• **Work to be completed**:
Print the following entries without any change.

[Records from a data collection]
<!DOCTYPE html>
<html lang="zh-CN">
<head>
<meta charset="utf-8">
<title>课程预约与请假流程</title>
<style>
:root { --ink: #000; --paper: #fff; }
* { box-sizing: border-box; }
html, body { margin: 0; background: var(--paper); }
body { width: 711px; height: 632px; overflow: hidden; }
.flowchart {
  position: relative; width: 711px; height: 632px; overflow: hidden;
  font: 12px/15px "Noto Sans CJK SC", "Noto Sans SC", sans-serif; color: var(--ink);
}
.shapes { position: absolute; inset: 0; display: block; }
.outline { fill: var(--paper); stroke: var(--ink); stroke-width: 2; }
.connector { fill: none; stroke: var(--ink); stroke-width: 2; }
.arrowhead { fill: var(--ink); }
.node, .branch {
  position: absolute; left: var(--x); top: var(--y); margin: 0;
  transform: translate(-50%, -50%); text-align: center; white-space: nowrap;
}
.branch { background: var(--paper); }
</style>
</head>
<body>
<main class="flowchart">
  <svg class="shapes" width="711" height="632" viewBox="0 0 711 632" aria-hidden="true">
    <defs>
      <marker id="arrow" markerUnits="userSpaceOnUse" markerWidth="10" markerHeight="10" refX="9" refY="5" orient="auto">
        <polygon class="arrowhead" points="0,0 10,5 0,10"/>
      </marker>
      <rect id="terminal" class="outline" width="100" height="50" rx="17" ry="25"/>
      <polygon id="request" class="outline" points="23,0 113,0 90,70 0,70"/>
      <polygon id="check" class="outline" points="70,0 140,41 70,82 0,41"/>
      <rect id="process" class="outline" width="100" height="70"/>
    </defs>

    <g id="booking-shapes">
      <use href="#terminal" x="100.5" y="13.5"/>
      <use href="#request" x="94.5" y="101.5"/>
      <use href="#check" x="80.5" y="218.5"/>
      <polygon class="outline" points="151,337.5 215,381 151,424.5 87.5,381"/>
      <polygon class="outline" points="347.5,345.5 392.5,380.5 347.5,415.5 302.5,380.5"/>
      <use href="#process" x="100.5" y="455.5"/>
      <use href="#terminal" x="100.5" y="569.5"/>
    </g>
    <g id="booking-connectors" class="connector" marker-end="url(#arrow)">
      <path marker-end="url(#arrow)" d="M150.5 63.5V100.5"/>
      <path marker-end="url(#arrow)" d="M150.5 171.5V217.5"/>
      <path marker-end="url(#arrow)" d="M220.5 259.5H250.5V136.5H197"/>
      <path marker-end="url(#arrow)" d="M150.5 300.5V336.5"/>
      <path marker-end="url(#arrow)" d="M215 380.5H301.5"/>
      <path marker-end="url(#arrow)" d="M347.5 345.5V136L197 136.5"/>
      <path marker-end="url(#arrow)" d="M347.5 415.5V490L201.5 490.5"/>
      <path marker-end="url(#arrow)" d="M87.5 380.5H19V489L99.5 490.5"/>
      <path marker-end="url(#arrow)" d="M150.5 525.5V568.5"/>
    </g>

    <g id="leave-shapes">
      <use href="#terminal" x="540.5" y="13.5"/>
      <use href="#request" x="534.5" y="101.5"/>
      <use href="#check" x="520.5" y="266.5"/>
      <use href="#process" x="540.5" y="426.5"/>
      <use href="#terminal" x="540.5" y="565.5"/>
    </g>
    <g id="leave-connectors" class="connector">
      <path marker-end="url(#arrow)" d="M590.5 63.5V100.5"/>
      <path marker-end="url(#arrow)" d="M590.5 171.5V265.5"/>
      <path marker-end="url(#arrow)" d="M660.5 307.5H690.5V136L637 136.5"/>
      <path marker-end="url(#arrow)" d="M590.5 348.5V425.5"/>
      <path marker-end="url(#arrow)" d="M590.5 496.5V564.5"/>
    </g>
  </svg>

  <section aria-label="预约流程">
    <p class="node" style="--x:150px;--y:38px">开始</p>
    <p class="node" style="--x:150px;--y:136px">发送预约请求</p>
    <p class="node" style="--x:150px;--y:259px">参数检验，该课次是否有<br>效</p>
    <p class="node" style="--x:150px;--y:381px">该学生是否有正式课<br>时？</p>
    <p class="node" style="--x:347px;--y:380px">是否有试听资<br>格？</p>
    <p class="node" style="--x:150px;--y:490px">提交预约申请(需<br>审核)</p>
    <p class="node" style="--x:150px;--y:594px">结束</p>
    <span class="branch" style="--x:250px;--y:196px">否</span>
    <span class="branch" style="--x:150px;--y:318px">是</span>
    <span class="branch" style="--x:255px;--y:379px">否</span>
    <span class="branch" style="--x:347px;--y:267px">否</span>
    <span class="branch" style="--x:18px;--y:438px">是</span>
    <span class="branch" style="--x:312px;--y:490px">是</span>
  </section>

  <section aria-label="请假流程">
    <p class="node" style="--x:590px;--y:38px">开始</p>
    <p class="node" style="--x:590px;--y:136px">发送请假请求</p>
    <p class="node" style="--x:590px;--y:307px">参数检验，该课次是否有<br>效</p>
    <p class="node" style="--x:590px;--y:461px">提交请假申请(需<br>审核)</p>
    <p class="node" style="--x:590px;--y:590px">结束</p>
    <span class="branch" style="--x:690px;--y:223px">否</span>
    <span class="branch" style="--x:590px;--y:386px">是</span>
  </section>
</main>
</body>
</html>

• **Task result**:
<!DOCTYPE html>
<html lang="zh-CN">
<head>
<meta charset="utf-8">
<title>课程预约与请假流程</title>
<style>
:root { --ink: #000; --paper: #fff; }
* { box-sizing: border-box; }
html, body { margin: 0; background: var(--paper); }
body { width: 711px; height: 632px; overflow: hidden; }
.flowchart {
  position: relative; width: 711px; height: 632px; overflow: hidden;
  font: 12px/15px "Noto Sans CJK SC", "Noto Sans SC", sans-serif; color: var(--ink);
}
.shapes { position: absolute; inset: 0; display: block; }
.outline { fill: var(--paper); stroke: var(--ink); stroke-width: 2; }
.connector { fill: none; stroke: var(--ink); stroke-width: 2; }
.arrowhead { fill: var(--ink); }
.node, .branch {
  position: absolute; left: var(--x); top: var(--y); margin: 0;
  transform: translate(-50%, -50%); text-align: center; white-space: nowrap;
}
.branch { background: var(--paper); }
</style>
</head>
<body>
<main class="flowchart">
  <svg class="shapes" width="711" height="632" viewBox="0 0 711 632" aria-hidden="true">
    <defs>
      <marker id="arrow" markerUnits="userSpaceOnUse" markerWidth="10" markerHeight="10" refX="9" refY="5" orient="auto">
        <polygon class="arrowhead" points="0,0 10,5 0,10"/>
      </marker>
      <rect id="terminal" class="outline" width="100" height="50" rx="17" ry="25"/>
      <polygon id="request" class="outline" points="23,0 113,0 90,70 0,70"/>
      <polygon id="check" class="outline" points="70,0 140,41 70,82 0,41"/>
      <rect id="process" class="outline" width="100" height="70"/>
    </defs>

    <g id="booking-shapes">
      <use href="#terminal" x="100.5" y="13.5"/>
      <use href="#request" x="94.5" y="101.5"/>
      <use href="#check" x="80.5" y="218.5"/>
      <polygon class="outline" points="151,337.5 215,381 151,424.5 87.5,381"/>
      <polygon class="outline" points="347.5,345.5 392.5,380.5 347.5,415.5 302.5,380.5"/>
      <use href="#process" x="100.5" y="455.5"/>
      <use href="#terminal" x="100.5" y="569.5"/>
    </g>
    <g id="booking-connectors" class="connector" marker-end="url(#arrow)">
      <path marker-end="url(#arrow)" d="M150.5 63.5V100.5"/>
      <path marker-end="url(#arrow)" d="M150.5 171.5V217.5"/>
      <path marker-end="url(#arrow)" d="M220.5 259.5H250.5V136.5H197"/>
      <path marker-end="url(#arrow)" d="M150.5 300.5V336.5"/>
      <path marker-end="url(#arrow)" d="M215 380.5H301.5"/>
      <path marker-end="url(#arrow)" d="M347.5 345.5V136L197 136.5"/>
      <path marker-end="url(#arrow)" d="M347.5 415.5V490L201.5 490.5"/>
      <path marker-end="url(#arrow)" d="M87.5 380.5H19V489L99.5 490.5"/>
      <path marker-end="url(#arrow)" d="M150.5 525.5V568.5"/>
    </g>

    <g id="leave-shapes">
      <use href="#terminal" x="540.5" y="13.5"/>
      <use href="#request" x="534.5" y="101.5"/>
      <use href="#check" x="520.5" y="266.5"/>
      <use href="#process" x="540.5" y="426.5"/>
      <use href="#terminal" x="540.5" y="565.5"/>
    </g>
    <g id="leave-connectors" class="connector">
      <path marker-end="url(#arrow)" d="M590.5 63.5V100.5"/>
      <path marker-end="url(#arrow)" d="M590.5 171.5V265.5"/>
      <path marker-end="url(#arrow)" d="M660.5 307.5H690.5V136L637 136.5"/>
      <path marker-end="url(#arrow)" d="M590.5 348.5V425.5"/>
      <path marker-end="url(#arrow)" d="M590.5 496.5V564.5"/>
    </g>
  </svg>

  <section aria-label="预约流程">
    <p class="node" style="--x:150px;--y:38px">开始</p>
    <p class="node" style="--x:150px;--y:136px">发送预约请求</p>
    <p class="node" style="--x:150px;--y:259px">参数检验，该课次是否有<br>效</p>
    <p class="node" style="--x:150px;--y:381px">该学生是否有正式课<br>时？</p>
    <p class="node" style="--x:347px;--y:380px">是否有试听资<br>格？</p>
    <p class="node" style="--x:150px;--y:490px">提交预约申请(需<br>审核)</p>
    <p class="node" style="--x:150px;--y:594px">结束</p>
    <span class="branch" style="--x:250px;--y:196px">否</span>
    <span class="branch" style="--x:150px;--y:318px">是</span>
    <span class="branch" style="--x:255px;--y:379px">否</span>
    <span class="branch" style="--x:347px;--y:267px">否</span>
    <span class="branch" style="--x:18px;--y:438px">是</span>
    <span class="branch" style="--x:312px;--y:490px">是</span>
  </section>

  <section aria-label="请假流程">
    <p class="node" style="--x:590px;--y:38px">开始</p>
    <p class="node" style="--x:590px;--y:136px">发送请假请求</p>
    <p class="node" style="--x:590px;--y:307px">参数检验，该课次是否有<br>效</p>
    <p class="node" style="--x:590px;--y:461px">提交请假申请(需<br>审核)</p>
    <p class="node" style="--x:590px;--y:590px">结束</p>
    <span class="branch" style="--x:690px;--y:223px">否</span>
    <span class="branch" style="--x:590px;--y:386px">是</span>
  </section>
</main>
</body>
</html>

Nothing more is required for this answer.